There he is, not quite as large as life and rather blurry, but nevertheless front and centre on the Facebook page of the Canadian Association of Petroleum Producers – and, no, we’re not talking about Rex Murphy.
Rather, it’s Peter Mansbridge, chief correspondent of the Canadian Broadcasting Corporation, taking part in a CAPP seminar in December 2012. “He articulated that energy has moved to the forefront of news: economic, environment, safety,” the CAPP caption noted, not particularly informatively.
Well, not such a big deal, really, and a long time ago – except for the fact this is the same Peter Mansbridge who just days ago was sending sharpish emails to members of the public who complained about the CBC’s failure to inform listeners about Mr. Murphy’s apparently lucrative speaking arrangements with the oil industry.
“Thank you for your recent email,” Mr. Mansbridge wrote to an acquaintance of mine in response to a note to the CBC about l’affaire Rex. “You were one of a few dozen concerned viewers who wrote to me, most it seems, after being encouraged to do so by the latest Sierra Club fundraising blog. We take all comments seriously as we have done with yours even though many of the comments I have received are not based on fact. Not even close to fact.” (Emphasis, of course, added.)
“This issue has been in the public domain for some time and the CBC has responded a number of times,” Mr. Mansbridge went on, a trifle sniffily I thought, providing a link to a blog post by CBC General Manager Jennifer McGuire. “…Once again thank you for your comments. I will make sure they are passed along.”
Still, it’s not unreasonable to wonder if this fact – which at the time my friend received this correspondence was still lurking largely unrecognized if not completely undiscovered in the archives of cyberspace – may have accounted for the chief correspondent’s slightly snippy tone.

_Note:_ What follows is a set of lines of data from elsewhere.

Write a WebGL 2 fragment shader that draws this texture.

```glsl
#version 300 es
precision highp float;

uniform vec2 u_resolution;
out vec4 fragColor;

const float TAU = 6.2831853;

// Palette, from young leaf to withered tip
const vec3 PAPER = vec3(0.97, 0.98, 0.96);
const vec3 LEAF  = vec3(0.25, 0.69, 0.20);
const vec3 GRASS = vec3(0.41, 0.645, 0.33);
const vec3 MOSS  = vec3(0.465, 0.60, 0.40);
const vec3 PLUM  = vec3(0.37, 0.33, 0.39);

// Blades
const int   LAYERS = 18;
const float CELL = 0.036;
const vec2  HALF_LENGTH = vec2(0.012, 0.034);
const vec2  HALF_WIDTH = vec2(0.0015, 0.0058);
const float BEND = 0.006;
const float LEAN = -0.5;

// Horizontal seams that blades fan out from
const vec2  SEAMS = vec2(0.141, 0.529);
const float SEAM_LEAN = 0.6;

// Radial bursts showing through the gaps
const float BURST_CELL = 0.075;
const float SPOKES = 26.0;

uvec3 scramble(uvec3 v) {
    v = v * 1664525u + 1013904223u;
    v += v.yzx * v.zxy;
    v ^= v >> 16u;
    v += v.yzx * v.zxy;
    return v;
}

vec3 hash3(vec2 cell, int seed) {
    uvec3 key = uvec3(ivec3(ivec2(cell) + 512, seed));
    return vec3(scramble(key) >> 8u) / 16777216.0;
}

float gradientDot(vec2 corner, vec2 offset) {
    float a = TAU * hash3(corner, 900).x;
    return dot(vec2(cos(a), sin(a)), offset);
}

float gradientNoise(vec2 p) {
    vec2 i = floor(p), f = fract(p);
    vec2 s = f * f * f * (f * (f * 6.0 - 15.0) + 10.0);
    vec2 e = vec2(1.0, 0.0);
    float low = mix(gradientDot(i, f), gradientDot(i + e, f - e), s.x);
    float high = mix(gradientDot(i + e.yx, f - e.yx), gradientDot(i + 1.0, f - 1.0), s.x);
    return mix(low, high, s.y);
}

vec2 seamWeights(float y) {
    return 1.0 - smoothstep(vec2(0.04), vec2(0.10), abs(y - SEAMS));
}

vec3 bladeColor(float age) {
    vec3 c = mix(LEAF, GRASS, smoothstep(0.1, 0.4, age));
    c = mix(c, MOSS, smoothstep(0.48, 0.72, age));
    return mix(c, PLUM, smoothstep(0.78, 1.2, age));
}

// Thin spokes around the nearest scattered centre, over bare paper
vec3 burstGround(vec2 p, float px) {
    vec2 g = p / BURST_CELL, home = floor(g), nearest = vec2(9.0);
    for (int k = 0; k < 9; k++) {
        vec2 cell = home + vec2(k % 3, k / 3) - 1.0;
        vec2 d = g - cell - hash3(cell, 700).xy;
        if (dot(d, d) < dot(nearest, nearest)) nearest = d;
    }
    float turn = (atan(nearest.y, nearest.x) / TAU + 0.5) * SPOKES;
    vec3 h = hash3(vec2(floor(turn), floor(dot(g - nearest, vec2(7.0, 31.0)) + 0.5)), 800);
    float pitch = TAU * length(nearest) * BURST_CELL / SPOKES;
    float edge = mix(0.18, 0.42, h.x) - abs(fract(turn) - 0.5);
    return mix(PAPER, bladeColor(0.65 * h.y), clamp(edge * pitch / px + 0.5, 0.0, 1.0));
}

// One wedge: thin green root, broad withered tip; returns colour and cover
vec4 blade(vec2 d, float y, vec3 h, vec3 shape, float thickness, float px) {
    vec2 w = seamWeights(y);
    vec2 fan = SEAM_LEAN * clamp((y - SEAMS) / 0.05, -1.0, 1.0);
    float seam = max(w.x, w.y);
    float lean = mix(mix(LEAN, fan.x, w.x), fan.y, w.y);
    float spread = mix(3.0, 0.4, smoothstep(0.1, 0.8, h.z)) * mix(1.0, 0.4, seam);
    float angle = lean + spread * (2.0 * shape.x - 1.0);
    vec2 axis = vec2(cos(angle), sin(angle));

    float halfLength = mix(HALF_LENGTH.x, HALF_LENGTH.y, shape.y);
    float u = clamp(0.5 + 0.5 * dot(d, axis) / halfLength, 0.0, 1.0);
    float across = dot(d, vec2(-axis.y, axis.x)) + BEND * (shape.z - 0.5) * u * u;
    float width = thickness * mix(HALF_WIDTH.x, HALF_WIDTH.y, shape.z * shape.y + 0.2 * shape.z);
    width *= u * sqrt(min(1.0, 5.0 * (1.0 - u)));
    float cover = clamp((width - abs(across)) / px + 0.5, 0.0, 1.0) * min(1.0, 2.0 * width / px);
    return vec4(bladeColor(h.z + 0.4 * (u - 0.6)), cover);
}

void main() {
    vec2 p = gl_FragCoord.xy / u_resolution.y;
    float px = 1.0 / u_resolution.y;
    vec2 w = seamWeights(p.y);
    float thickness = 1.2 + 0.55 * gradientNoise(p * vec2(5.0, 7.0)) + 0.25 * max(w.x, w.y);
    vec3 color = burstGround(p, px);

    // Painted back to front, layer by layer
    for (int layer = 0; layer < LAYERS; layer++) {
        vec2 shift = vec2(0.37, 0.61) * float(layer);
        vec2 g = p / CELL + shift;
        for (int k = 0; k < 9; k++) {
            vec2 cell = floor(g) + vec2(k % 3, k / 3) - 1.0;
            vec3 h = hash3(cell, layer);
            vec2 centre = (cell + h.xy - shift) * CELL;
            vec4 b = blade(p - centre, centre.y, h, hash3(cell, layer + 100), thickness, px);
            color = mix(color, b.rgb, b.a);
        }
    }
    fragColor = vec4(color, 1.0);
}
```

Well, we haven’t got a list of how many times Mr. Mansbridge has appeared before oil industry audiences, so it’s quite possible that he hasn’t made a habit of it as Mr. Murphy appears to have done. According to the Broadbent Institute’s Press Progress online publication, which recently published an info-graphic on the topic, Mr. Murphy as been paid up to $30,000 a pop for 25 speeches to oil and gas groups since 2009.
The controversy generated, of course, has to do with whether the CBC and Mr. Murphy should have declared this activity, especially before one of Mr. Murphy’s diatribes about the perfidy of environmentalists, not about the size or existence of the speakers’ fees themselves.
Regardless, Mr. Murphy’s remarks seem to have elicited a positive response from at least some of his invited listeners. “Wow,” enthused Alberta Opposition Leader Danielle Smith in a Tweet last fall, “CAPP needs to hire Rex Murphy as the spokesperson for our energy industry: telling the crowd why we should be proud of what we do.”
Uh, and what do you mean we, Ms. Smith?
But the Mansbridge revelation certainly kept the story about Mr. Murphy’s spectacular, and so far journalistically undeclared, speaking fees simmering at a time when the national broadcasting company that employs his services must surely have expected it would have gone away.
When I was a lad working in the Canadian news industry, it was a matter of some controversy if a journalist didn’t pay for his or her own drink, or was taken to lunch, let alone, God forbid, took a payment for “freelance work,” “speech writing” or “research.”
That this should seem quaint and $28,000 speaking fees – never mind who’s paying them – seem normal in the ninth year of the Stephen Harper Era in Canada is possibly predictable, but more than faintly depressing.
So it was mildly reassuring to discover that a controversy could still be stoked in the Alberta Legislative Press Gallery by the offering to correspondents by Labour Minister Thomas Lukaszuk of rings of Polish sausage.
At any rate, the editor of an innuendo- and typo-riddled subscribers-only Legislative newsletter went to considerable lengths to mock two Edmonton Journal reporters for refusing to accept the unsolicited gifts, which presumably marked the guilty with a garlicky miasma.
To me, though, the determination of the principled pair to stand by what was once considered routinely ethical behaviour for journalists offered a glimmer of hopeful illumination in an otherwise tenebrous scene.
Would the last one out, please turn out the light at the end of the pipeline!
This post also appears on Rabble.ca.